BEGIN Data to process
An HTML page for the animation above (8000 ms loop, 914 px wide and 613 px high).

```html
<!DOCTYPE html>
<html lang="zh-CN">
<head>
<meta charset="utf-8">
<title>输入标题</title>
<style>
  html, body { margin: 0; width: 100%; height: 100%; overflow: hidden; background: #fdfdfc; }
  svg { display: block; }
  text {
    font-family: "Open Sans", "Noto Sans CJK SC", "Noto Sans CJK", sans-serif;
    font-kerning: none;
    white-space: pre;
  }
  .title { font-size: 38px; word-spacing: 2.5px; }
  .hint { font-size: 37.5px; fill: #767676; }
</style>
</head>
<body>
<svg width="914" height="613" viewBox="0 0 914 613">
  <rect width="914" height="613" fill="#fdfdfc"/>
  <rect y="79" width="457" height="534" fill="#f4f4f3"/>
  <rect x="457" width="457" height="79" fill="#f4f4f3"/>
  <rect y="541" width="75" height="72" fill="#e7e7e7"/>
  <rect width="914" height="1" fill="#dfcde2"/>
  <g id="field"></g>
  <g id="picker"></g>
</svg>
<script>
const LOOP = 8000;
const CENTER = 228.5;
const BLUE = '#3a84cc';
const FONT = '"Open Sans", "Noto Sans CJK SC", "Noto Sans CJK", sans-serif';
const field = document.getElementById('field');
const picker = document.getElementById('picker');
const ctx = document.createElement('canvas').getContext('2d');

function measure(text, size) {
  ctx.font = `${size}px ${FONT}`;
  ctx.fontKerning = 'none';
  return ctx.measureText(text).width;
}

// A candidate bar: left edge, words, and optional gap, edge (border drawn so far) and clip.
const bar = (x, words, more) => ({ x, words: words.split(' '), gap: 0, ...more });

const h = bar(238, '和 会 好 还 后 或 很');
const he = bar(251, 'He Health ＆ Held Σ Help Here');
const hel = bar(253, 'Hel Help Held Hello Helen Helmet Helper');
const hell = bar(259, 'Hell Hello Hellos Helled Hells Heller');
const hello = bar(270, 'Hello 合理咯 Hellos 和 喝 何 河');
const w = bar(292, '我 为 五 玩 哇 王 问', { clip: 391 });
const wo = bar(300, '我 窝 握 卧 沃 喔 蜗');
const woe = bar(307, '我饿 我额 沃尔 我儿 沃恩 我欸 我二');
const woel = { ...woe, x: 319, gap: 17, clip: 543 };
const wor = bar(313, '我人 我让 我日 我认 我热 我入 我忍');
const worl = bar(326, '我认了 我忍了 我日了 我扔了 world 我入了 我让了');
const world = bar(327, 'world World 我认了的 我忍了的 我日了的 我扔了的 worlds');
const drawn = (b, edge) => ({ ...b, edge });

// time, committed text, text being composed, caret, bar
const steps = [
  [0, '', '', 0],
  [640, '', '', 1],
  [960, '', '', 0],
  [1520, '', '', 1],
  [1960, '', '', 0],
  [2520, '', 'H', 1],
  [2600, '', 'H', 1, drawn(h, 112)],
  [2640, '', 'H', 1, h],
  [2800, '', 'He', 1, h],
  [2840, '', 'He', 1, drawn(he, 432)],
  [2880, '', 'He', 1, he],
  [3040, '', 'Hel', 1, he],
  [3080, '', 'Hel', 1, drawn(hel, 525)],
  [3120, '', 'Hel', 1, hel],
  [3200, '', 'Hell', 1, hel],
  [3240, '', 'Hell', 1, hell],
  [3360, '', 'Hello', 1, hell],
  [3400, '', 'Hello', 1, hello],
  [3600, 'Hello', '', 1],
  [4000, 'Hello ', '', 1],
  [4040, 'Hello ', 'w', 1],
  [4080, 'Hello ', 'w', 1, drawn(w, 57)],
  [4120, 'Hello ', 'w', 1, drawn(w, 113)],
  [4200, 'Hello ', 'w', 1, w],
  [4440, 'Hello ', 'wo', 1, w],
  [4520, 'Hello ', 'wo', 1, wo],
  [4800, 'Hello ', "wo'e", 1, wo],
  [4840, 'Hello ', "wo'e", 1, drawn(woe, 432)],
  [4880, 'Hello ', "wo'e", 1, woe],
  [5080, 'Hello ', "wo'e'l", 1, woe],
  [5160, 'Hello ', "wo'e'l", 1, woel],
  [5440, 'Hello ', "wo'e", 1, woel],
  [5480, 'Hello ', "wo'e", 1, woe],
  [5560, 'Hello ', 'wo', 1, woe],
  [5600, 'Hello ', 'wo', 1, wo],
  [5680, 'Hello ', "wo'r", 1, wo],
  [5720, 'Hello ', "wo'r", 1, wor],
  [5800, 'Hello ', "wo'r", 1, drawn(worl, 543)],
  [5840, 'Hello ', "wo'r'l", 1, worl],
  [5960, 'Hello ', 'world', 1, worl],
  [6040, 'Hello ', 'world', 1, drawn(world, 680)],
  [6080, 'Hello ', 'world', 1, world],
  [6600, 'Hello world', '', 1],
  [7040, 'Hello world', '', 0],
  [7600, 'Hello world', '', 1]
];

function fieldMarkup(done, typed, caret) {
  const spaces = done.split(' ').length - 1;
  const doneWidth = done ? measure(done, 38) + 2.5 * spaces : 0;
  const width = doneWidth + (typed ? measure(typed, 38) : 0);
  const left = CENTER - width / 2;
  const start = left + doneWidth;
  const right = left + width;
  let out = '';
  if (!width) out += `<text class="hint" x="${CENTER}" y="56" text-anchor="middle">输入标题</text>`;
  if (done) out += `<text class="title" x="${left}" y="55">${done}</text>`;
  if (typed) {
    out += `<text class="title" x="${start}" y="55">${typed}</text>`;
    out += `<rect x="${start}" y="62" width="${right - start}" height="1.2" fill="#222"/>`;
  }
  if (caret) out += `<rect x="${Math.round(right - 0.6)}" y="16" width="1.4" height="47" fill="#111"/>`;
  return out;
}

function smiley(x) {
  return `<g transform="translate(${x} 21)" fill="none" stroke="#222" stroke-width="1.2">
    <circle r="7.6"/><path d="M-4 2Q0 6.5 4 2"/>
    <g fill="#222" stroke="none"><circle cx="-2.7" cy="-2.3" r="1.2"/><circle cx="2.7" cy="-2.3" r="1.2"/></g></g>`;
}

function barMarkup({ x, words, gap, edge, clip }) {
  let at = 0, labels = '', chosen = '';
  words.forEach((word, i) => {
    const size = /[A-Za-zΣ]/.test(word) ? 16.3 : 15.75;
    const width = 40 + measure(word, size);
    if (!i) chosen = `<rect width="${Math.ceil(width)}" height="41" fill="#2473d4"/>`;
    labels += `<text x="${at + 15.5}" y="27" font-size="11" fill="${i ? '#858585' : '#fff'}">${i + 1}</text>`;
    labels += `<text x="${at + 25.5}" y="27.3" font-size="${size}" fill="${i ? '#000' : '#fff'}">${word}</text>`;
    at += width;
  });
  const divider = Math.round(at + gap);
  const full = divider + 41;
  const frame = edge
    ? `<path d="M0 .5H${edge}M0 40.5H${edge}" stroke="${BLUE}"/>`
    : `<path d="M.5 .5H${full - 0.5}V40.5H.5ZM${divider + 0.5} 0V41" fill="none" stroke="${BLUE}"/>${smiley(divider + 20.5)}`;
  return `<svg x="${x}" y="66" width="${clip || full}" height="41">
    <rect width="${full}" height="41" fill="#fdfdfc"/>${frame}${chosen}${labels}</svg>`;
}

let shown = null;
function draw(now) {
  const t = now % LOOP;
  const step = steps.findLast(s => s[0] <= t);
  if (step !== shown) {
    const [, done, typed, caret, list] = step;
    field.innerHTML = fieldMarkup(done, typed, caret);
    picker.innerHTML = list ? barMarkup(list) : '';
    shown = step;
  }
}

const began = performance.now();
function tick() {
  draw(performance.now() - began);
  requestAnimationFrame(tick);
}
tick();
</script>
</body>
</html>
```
END Data to process
To do:
For each line of the material that contains the word "drawn", make a copy.

Answer:
// A candidate bar: left edge, words, and optional gap, edge (border drawn so far) and clip.
const drawn = (b, edge) => ({ ...b, edge });
  [2600, '', 'H', 1, drawn(h, 112)],
  [2840, '', 'He', 1, drawn(he, 432)],
  [3080, '', 'Hel', 1, drawn(hel, 525)],
  [4080, 'Hello ', 'w', 1, drawn(w, 57)],
  [4120, 'Hello ', 'w', 1, drawn(w, 113)],
  [4840, 'Hello ', "wo'e", 1, drawn(woe, 432)],
  [5800, 'Hello ', "wo'r", 1, drawn(worl, 543)],
  [6040, 'Hello ', 'world', 1, drawn(world, 680)],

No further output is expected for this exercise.